**TASK OBJECTIVE:** Collect all lines containing the word "green" from the data.

**DATA EXCERPTS:**
⟨

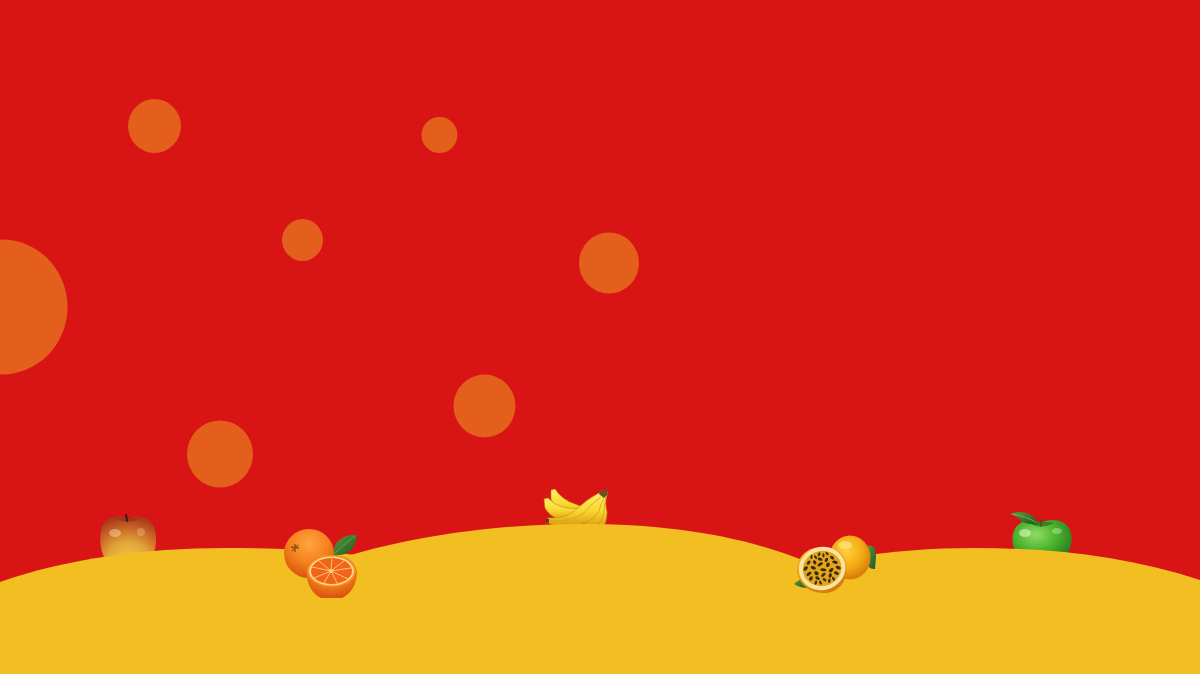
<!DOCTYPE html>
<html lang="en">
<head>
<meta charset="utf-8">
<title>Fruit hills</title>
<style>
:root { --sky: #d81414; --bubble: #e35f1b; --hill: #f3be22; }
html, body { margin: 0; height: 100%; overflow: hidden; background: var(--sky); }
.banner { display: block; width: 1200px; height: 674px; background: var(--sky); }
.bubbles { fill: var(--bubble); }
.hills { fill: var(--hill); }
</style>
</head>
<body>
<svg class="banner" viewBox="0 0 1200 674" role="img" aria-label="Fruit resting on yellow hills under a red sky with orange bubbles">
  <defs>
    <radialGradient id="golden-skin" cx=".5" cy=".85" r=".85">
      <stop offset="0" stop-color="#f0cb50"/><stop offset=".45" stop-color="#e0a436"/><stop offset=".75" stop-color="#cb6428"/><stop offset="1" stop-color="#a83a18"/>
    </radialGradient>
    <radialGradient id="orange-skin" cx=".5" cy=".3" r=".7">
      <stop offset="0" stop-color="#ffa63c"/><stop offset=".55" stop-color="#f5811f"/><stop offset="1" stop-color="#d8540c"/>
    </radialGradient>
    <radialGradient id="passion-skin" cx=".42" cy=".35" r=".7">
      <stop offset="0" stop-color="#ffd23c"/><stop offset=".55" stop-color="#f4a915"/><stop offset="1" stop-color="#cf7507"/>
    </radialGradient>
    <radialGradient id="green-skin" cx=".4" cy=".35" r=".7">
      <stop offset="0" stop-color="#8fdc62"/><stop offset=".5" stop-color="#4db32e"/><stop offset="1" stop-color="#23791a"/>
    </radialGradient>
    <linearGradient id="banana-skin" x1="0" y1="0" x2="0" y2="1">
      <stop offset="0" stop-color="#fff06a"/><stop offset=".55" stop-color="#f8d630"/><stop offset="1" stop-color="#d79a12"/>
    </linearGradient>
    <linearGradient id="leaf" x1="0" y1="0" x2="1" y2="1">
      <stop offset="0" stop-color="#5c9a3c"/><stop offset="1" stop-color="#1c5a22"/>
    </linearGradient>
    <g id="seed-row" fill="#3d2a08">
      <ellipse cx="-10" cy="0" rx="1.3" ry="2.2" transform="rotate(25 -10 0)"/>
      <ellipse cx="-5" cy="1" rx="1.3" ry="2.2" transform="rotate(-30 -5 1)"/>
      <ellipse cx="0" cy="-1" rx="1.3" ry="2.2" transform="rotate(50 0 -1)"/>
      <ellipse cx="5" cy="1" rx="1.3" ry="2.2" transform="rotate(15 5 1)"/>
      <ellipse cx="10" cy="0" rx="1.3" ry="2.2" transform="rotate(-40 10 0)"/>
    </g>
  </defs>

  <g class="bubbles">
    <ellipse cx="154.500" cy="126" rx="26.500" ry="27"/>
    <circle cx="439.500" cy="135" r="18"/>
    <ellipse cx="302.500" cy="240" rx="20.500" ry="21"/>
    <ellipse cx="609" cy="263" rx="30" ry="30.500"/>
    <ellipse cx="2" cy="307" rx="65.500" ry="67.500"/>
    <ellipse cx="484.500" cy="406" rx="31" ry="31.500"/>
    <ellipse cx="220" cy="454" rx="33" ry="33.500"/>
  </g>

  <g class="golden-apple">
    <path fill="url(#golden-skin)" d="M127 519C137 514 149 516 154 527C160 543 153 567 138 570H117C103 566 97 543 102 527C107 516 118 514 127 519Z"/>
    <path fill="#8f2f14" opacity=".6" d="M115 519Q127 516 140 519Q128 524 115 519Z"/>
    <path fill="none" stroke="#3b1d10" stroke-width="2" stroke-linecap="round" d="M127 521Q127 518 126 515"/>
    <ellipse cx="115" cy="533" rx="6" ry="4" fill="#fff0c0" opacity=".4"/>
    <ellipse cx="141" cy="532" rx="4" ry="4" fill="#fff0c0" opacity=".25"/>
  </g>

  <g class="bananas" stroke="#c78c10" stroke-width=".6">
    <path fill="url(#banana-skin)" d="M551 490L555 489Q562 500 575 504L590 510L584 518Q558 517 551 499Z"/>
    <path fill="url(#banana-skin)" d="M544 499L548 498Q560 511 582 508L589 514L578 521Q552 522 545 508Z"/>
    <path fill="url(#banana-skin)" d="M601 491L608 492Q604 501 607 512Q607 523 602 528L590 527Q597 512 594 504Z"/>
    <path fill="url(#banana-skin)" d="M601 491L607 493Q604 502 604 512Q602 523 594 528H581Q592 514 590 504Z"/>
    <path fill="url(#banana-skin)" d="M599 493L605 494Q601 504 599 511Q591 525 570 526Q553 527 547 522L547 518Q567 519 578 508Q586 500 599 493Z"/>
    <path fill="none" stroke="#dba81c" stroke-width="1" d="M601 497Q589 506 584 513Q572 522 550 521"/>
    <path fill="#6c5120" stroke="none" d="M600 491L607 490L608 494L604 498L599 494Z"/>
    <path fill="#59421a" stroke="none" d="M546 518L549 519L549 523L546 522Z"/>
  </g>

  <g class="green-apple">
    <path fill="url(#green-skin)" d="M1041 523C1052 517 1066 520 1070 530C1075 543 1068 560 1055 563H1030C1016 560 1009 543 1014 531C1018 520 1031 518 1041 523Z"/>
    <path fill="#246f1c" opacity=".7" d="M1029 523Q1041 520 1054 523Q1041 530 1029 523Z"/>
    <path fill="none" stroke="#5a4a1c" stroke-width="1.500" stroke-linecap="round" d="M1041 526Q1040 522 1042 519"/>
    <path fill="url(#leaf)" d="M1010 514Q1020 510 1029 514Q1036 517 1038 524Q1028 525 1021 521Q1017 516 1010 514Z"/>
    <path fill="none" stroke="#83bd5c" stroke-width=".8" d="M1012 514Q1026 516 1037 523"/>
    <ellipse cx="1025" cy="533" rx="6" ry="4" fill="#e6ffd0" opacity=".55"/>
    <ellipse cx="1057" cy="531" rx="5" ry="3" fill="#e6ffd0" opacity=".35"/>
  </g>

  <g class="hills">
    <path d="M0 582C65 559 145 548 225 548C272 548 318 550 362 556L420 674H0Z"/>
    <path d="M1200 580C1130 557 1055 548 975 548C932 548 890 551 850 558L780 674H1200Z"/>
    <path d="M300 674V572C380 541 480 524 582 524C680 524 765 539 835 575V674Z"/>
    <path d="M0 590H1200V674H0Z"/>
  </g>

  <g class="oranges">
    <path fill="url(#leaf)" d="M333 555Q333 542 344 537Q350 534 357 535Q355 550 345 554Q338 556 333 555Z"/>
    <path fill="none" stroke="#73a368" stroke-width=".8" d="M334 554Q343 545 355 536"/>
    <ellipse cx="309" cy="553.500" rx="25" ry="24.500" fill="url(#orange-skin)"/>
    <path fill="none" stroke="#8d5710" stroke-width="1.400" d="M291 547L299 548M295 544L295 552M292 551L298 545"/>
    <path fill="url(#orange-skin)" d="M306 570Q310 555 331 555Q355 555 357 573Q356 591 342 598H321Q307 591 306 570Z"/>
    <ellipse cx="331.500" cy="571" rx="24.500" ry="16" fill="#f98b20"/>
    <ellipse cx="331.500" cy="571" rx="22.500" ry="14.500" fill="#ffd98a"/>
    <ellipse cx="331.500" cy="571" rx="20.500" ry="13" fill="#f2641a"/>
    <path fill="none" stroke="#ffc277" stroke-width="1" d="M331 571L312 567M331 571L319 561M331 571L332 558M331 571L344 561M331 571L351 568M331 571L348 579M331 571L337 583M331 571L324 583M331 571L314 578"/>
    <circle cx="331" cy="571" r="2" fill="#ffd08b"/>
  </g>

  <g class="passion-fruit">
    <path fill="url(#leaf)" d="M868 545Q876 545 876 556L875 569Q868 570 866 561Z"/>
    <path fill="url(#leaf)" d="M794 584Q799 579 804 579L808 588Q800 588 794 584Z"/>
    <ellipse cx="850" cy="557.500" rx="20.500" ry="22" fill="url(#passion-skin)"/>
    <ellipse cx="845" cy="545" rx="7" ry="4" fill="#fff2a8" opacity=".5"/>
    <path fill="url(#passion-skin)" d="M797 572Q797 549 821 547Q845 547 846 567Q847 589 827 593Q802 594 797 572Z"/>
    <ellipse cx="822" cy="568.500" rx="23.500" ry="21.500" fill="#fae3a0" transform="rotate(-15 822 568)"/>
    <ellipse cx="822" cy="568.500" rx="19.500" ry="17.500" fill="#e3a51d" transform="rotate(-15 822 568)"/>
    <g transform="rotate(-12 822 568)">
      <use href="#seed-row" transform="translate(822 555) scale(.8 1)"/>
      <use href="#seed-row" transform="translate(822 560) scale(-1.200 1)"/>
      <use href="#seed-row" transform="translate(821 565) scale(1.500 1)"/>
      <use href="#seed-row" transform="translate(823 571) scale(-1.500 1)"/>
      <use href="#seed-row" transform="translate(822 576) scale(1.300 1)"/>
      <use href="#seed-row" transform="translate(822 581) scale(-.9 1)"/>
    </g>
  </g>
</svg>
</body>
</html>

⟩

**OUTPUT:**
    <radialGradient id="green-skin" cx=".4" cy=".35" r=".7">
  <g class="green-apple">
    <path fill="url(#green-skin)" d="M1041 523C1052 517 1066 520 1070 530C1075 543 1068 560 1055 563H1030C1016 560 1009 543 1014 531C1018 520 1031 518 1041 523Z"/>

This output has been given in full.